What victims of domestic violence need from the dental profession. Academic Article uri icon


  • Most dental schools teach students about domestic abuse, but it is unknown if this information is ever applied in practice. This study was conducted to determine whether domestic violence victims 1) visited dental offices when signs of abuse were present; 2) were asked about their injuries; 3) were given referrals or assistance; and 4) want the abuse recognized by and discussed with the dental professional. A survey was developed and mailed to fifteen shelters. Eleven (73.3 percent) shelters participated, with a total of 112 out of 165 (67.8 percent) surveys returned. Descriptive statistics were analyzed, and an ANOVA test was conducted to determine if a relationship existed between the incidence of abuse and ethnicity. Seventy-six percent of respondents had suffered physical abuse in the head and neck area. Over half of the participants had seen a dentist when signs of abuse were present, yet 88.6 percent were not asked about their injuries. In addition, 69.2 percent responded that they would have liked to have been asked about their injuries. It appears that the dental profession needs to take a more active role in the recognition of domestic violence in their patient populations. Raising dentists and dental hygienists' awareness of the problem and potentially increasing the number of referrals may help more victims.

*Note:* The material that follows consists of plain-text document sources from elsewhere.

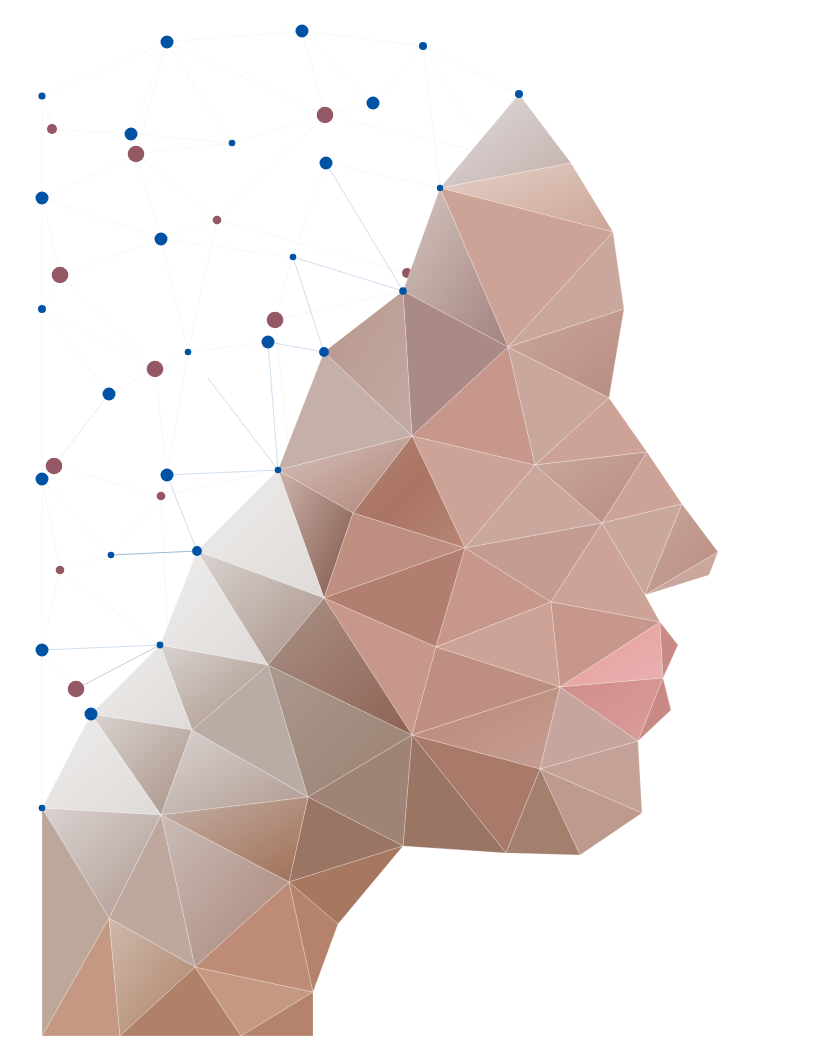
<!DOCTYPE html>
<html lang="en">
<head>
<meta charset="utf-8">
<title>Faceted profile with network</title>
<style>
:root{
  --paper:#fff; --blue:#0052a5; --mauve:#945764;
  --rose:#cda297; --rose-deep:#c8978b; --sand:#c9a79d; --clay:#be8f80; --dusk:#c49c91;
  --umber:#9a7564; --stone:#bda79b; --copper:#b5836c; --tan:#c49882;
}
html,body{margin:0;width:816px;height:1056px;overflow:hidden;background:var(--paper)}
svg{display:block}
.facets{stroke:#fff;stroke-opacity:.32;stroke-width:.7;stroke-linejoin:round}
.rose{fill:var(--rose)} .rose-deep{fill:var(--rose-deep)} .sand{fill:var(--sand)}
.clay{fill:var(--clay)} .dusk{fill:var(--dusk)} .umber{fill:var(--umber)}
.stone{fill:var(--stone)} .copper{fill:var(--copper)} .tan{fill:var(--tan)}
.web{fill:none;stroke:var(--blue);stroke-width:.6}
.faint{stroke:#9a9ea6;stroke-opacity:.16;stroke-dasharray:7 2}
.clear{stroke-opacity:.32}
.strong{stroke-opacity:.65}
.blue{fill:var(--blue)} .mauve{fill:var(--mauve)}
</style>
</head>
<body>
<svg width="816" height="1056" viewBox="0 0 816 1056" role="img" aria-label="Low-poly human head in profile, with a network of connected dots behind it">
  <defs>
    <linearGradient id="mist" x1="0" y1="0" x2="1" y2="1"><stop stop-color="#efeeed"/><stop offset="1" stop-color="#dedad7"/></linearGradient>
    <linearGradient id="crown" x1="0" y1="0" x2="1" y2="1"><stop stop-color="#e0dcdc"/><stop offset="1" stop-color="#c3b0ac"/></linearGradient>
    <linearGradient id="forehead" x1="0" y1="0" x2="1" y2="1"><stop stop-color="#e5d0c7"/><stop offset="1" stop-color="#cba597"/></linearGradient>
    <linearGradient id="temple" x1="0" y1="0" x2="1" y2="1"><stop stop-color="#d5c5c0"/><stop offset="1" stop-color="#a2827f"/></linearGradient>
    <linearGradient id="scalp" x1="0" y1="0" x2="1" y2="1"><stop stop-color="#b8978c"/><stop offset="1" stop-color="#c3aaa2"/></linearGradient>
    <linearGradient id="ear" x1="0" y1="0" x2="1" y2="1"><stop stop-color="#b4816f"/><stop offset=".5" stop-color="#a97464"/><stop offset="1" stop-color="#b88575"/></linearGradient>
    <linearGradient id="nape" x1="0" y1="0" x2="1" y2="1"><stop stop-color="#d8c3bc"/><stop offset="1" stop-color="#ad8376"/></linearGradient>
    <linearGradient id="hollow" x1="0" y1="0" x2="1" y2=".8"><stop stop-color="#cdb4ac"/><stop offset="1" stop-color="#865e51"/></linearGradient>
    <linearGradient id="veil" x1="0" y1="0" x2="1" y2="1"><stop stop-color="#d9d3d0"/><stop offset="1" stop-color="#a99388"/></linearGradient>
    <linearGradient id="shoulder" x1="0" y1="0" x2="1" y2="1"><stop stop-color="#d9d3d1"/><stop offset="1" stop-color="#b09a91"/></linearGradient>
    <linearGradient id="neck" x1="0" y1="0" x2="1" y2="1"><stop stop-color="#a99186"/><stop offset="1" stop-color="#8e6253"/></linearGradient>
    <linearGradient id="throat" x1="0" y1="0" x2="1" y2="1"><stop stop-color="#aa988e"/><stop offset="1" stop-color="#9b8071"/></linearGradient>
    <linearGradient id="collar" x1="0" y1="0" x2="1" y2="1"><stop stop-color="#c3b0a7"/><stop offset="1" stop-color="#a06e54"/></linearGradient>
    <linearGradient id="back" x1="0" y1="0" x2="1" y2="1"><stop stop-color="#c9bcb7"/><stop offset="1" stop-color="#ab8578"/></linearGradient>
    <linearGradient id="blade" x1="0" y1="0" x2="1" y2="1"><stop stop-color="#ceb9ab"/><stop offset="1" stop-color="#ae8368"/></linearGradient>
    <linearGradient id="brow" x1="0" y1="0" x2="1" y2="1"><stop stop-color="#c9a69c"/><stop offset="1" stop-color="#b98c80"/></linearGradient>
    <linearGradient id="jaw" x1="0" y1="0" x2="1" y2="1"><stop stop-color="#ba8775"/><stop offset="1" stop-color="#c69d93"/></linearGradient>
    <linearGradient id="upper-lip" x1="0" y1="0" x2="1" y2="1"><stop stop-color="#e79f9d"/><stop offset="1" stop-color="#e8b0b0"/></linearGradient>
    <linearGradient id="lower-lip" x1="0" y1="0" x2="1" y2="1"><stop stop-color="#d18c89"/><stop offset="1" stop-color="#da9c9b"/></linearGradient>
  </defs>

  <g id="network-lines" class="web">
    <path class="faint" d="M42 96 167 42 302 31 423 46 519 94M167 42 131 134 52 129M167 42 136 154 42 198M167 42 232 143 325 115 167 42M302 31 325 115 373 103 423 46 440 188M302 31 373 103M325 115 470 149M423 46 480 140M131 134 232 143M136 154 232 143M42 96 52 129M136 154 217 220 325 115M136 154 161 239 42 198M161 239 217 220 407 273M161 239 293 257M161 239 60 275 42 309 155 369 60 275 42 198M161 239 188 352 155 369 109 394 42 309M326 163 440 188M326 163 293 257 275 320 403 291M268 342 188 352M275 320 290 460M155 369 167 475 161 496 54 466 109 394 42 479M188 352 167 475M109 394 54 466M42 479 111 555 161 496 278 470M60 570 160 645M60 570 111 555M42 479 60 570 42 650 76 689M161 496 168 640M217 220 188 352M42 96V808"/>
    <path class="clear" d="M326 163 403 291 293 257 324 352 268 342 278 470 208 378M167 475 278 470M167 475 197 551M42 650 160 645"/>
    <path class="strong" d="M111 555 197 551"/>
    <path d="M76 689 160 645" stroke="#945764" stroke-opacity=".6"/>
  </g>

  <g id="mauve-nodes" class="mauve">
    <circle cx="52" cy="129" r="5"/><circle cx="136" cy="154" r="8.3"/><circle cx="325" cy="115" r="8.3"/>
    <circle cx="217" cy="220" r="4.3"/><circle cx="60" cy="275" r="8.3"/><circle cx="407" cy="273" r="5"/>
    <circle cx="275" cy="320" r="8.3"/><circle cx="155" cy="369" r="8.3"/><circle cx="54" cy="466" r="8.3"/>
    <circle cx="161" cy="496" r="4.3"/><circle cx="60" cy="570" r="4.3"/><circle cx="76" cy="689" r="8.3"/>
  </g>

  <g id="head" class="facets">
    <g id="forehead-facets">
      <polygon fill="url(#crown)" points="519,94 571,163 440,188"/>
      <polygon fill="url(#forehead)" points="440,188 571,163 613,232"/>
      <polygon class="rose" points="440,188 613,232 508,347"/>
      <polygon fill="url(#temple)" points="440,188 508,347 403,291"/>
      <polygon class="sand" points="613,232 624,309 508,347"/>
      <polygon fill="url(#brow)" points="624,309 609,398 508,347"/>
      <polygon fill="#a98a87" points="403,291 508,347 412,436"/>
      <polygon fill="url(#scalp)" points="403,291 412,436 324,352"/>
      <polygon fill="#c4afa9" points="324,352 412,436 278,470"/>
    </g>
    <g id="cheek-facets">
      <polygon class="rose-deep" points="508,347 535,465 412,436"/>
      <polygon class="sand" points="508,347 609,398 535,465"/>
      <polygon class="rose" points="609,398 647,452 535,465"/>
      <polygon fill="url(#brow)" points="535,465 647,452 602,523"/>
      <polygon class="rose" points="412,436 535,465 465,548"/>
      <polygon class="sand" points="535,465 602,523 465,548"/>
      <polygon class="dusk" points="465,548 602,523 551,602"/>
      <polygon class="rose" points="602,523 645,595 660,622 551,602"/>
      <polygon fill="url(#ear)" points="412,436 465,548 353,513"/>
      <polygon fill="url(#nape)" points="278,470 412,436 353,513"/>
      <polygon fill="url(#hollow)" points="278,470 353,513 324,598"/>
      <polygon class="clay" points="353,513 465,548 324,598"/>
      <polygon fill="#b27e6f" points="324,598 465,548 436,647"/>
      <polygon class="rose-deep" points="465,548 551,602 436,647"/>
      <polygon class="rose" points="436,647 551,602 560,687"/>
      <polygon class="rose-deep" points="324,598 436,647 412,735"/>
      <polygon class="clay" points="436,647 560,687 412,735"/>
    </g>
    <g id="nose-facets">
      <polygon class="rose" points="647,452 682,504 602,523"/>
      <polygon class="sand" points="602,523 682,504 645,595"/>
      <polygon fill="url(#brow)" points="682,504 718,552 645,595"/>
      <polygon class="sand" points="718,552 709,575 645,595"/>
    </g>
    <g id="mouth-facets">
      <polygon class="rose-deep" points="551,602 660,622 560,687"/>
      <polygon fill="url(#upper-lip)" points="660,622 663,678 560,687"/>
      <polygon fill="url(#lower-lip)" points="560,687 663,678 638,741"/>
      <polygon fill="#c98984" points="660,622 678,645 663,678"/>
      <polygon fill="#c98984" points="663,678 671,710 638,741"/>
    </g>
    <g id="chin-facets">
      <polygon fill="url(#jaw)" points="412,735 560,687 540,769"/>
      <polygon fill="#c6a59e" points="560,687 638,741 540,769"/>
      <polygon fill="#c4a197" points="638,741 642,813 540,769"/>
      <polygon fill="#bd998e" points="540,769 642,813 580,855"/>
      <polygon fill="#a97a69" points="412,735 540,769 506,853"/>
      <polygon fill="#a37f6d" points="540,769 580,855 506,853"/>
      <polygon class="umber" points="412,735 506,853 403,846"/>
    </g>
    <g id="neck-facets">
      <polygon fill="url(#mist)" points="278,470 324,598 197,551"/>
      <polygon fill="url(#veil)" points="197,551 324,598 268,665"/>
      <polygon fill="url(#mist)" points="197,551 268,665 160,645"/>
      <polygon fill="url(#veil)" points="160,645 268,665 192,730"/>
      <polygon fill="url(#mist)" points="160,645 192,730 91,714"/>
      <polygon fill="url(#veil)" points="91,714 192,730 161,815"/>
      <polygon fill="url(#mist)" points="91,714 161,815 42,808"/>
      <polygon fill="url(#shoulder)" points="192,730 308,797 161,815"/>
      <polygon fill="#b9aca4" points="268,665 308,797 192,730"/>
      <polygon fill="url(#throat)" points="268,665 412,735 308,797"/>
      <polygon fill="url(#neck)" points="324,598 412,735 268,665"/>
      <polygon fill="#9f8375" points="308,797 412,735 403,846"/>
      <polygon class="umber" points="308,797 403,846 289,882"/>
    </g>
    <g id="shoulder-facets">
      <polygon fill="url(#collar)" points="161,815 308,797 289,882"/>
      <polygon fill="url(#back)" points="161,815 289,882 195,967"/>
      <polygon fill="#bea89d" points="161,815 195,967 109,918"/>
      <polygon fill="url(#shoulder)" points="42,808 161,815 109,918"/>
      <polygon class="stone" points="42,808 109,918 42,1036"/>
      <polygon class="tan" points="109,918 120,1036 42,1036"/>
      <polygon fill="url(#blade)" points="109,918 195,967 120,1036"/>
      <polygon fill="#b08168" points="195,967 241,1036 120,1036"/>
      <polygon class="tan" points="195,967 313,992 241,1036"/>
      <polygon class="copper" points="313,992 313,1036 241,1036"/>
      <polygon fill="#be8c76" points="289,882 313,992 195,967"/>
      <polygon class="copper" points="289,882 338,924 313,992"/>
      <polygon fill="#a7775f" points="403,846 338,924 289,882"/>
    </g>
  </g>

  <g id="blue-nodes" class="blue">
    <circle cx="167" cy="42" r="6.5"/><circle cx="302" cy="31" r="6.5"/><circle cx="423" cy="46" r="4"/>
    <circle cx="42" cy="96" r="3.6"/><circle cx="373" cy="103" r="6.5"/><circle cx="131" cy="134" r="6.5"/>
    <circle cx="232" cy="143" r="3.3"/><circle cx="326" cy="163" r="6.5"/><circle cx="42" cy="198" r="6.5"/>
    <circle cx="161" cy="239" r="6.5"/><circle cx="293" cy="257" r="3.3"/><circle cx="42" cy="309" r="4"/>
    <circle cx="268" cy="342" r="6.5"/><circle cx="188" cy="352" r="3.3"/><circle cx="109" cy="394" r="6.5"/>
    <circle cx="42" cy="479" r="6.5"/><circle cx="167" cy="475" r="6.5"/><circle cx="111" cy="555" r="3.3"/>
    <circle cx="42" cy="650" r="6.5"/>
  </g>
  <g id="outline-nodes" class="blue">
    <circle cx="519" cy="94" r="4"/><circle cx="440" cy="188" r="3.2"/><circle cx="403" cy="291" r="3.8"/>
    <circle cx="324" cy="352" r="4.9"/><circle cx="278" cy="470" r="3.3"/><circle cx="197" cy="551" r="4.9"/>
    <circle cx="160" cy="645" r="3.4"/><circle cx="91" cy="714" r="6.5"/><circle cx="42" cy="808" r="3.3"/>
  </g>
</svg>
</body>
</html>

published proceedings

  • J Dent Educ

altmetric score

  • 10.25

author list (cited authors)

  • Nelms, A. P., Gutmann, M. E., Solomon, E. S., Dewald, J. P., & Campbell, P. R

citation count

  • 25

complete list of authors

  • Nelms, Amy P||Gutmann, Marylou E||Solomon, Eric S||Dewald, Janice P||Campbell, Patricia R

publication date

  • April 2009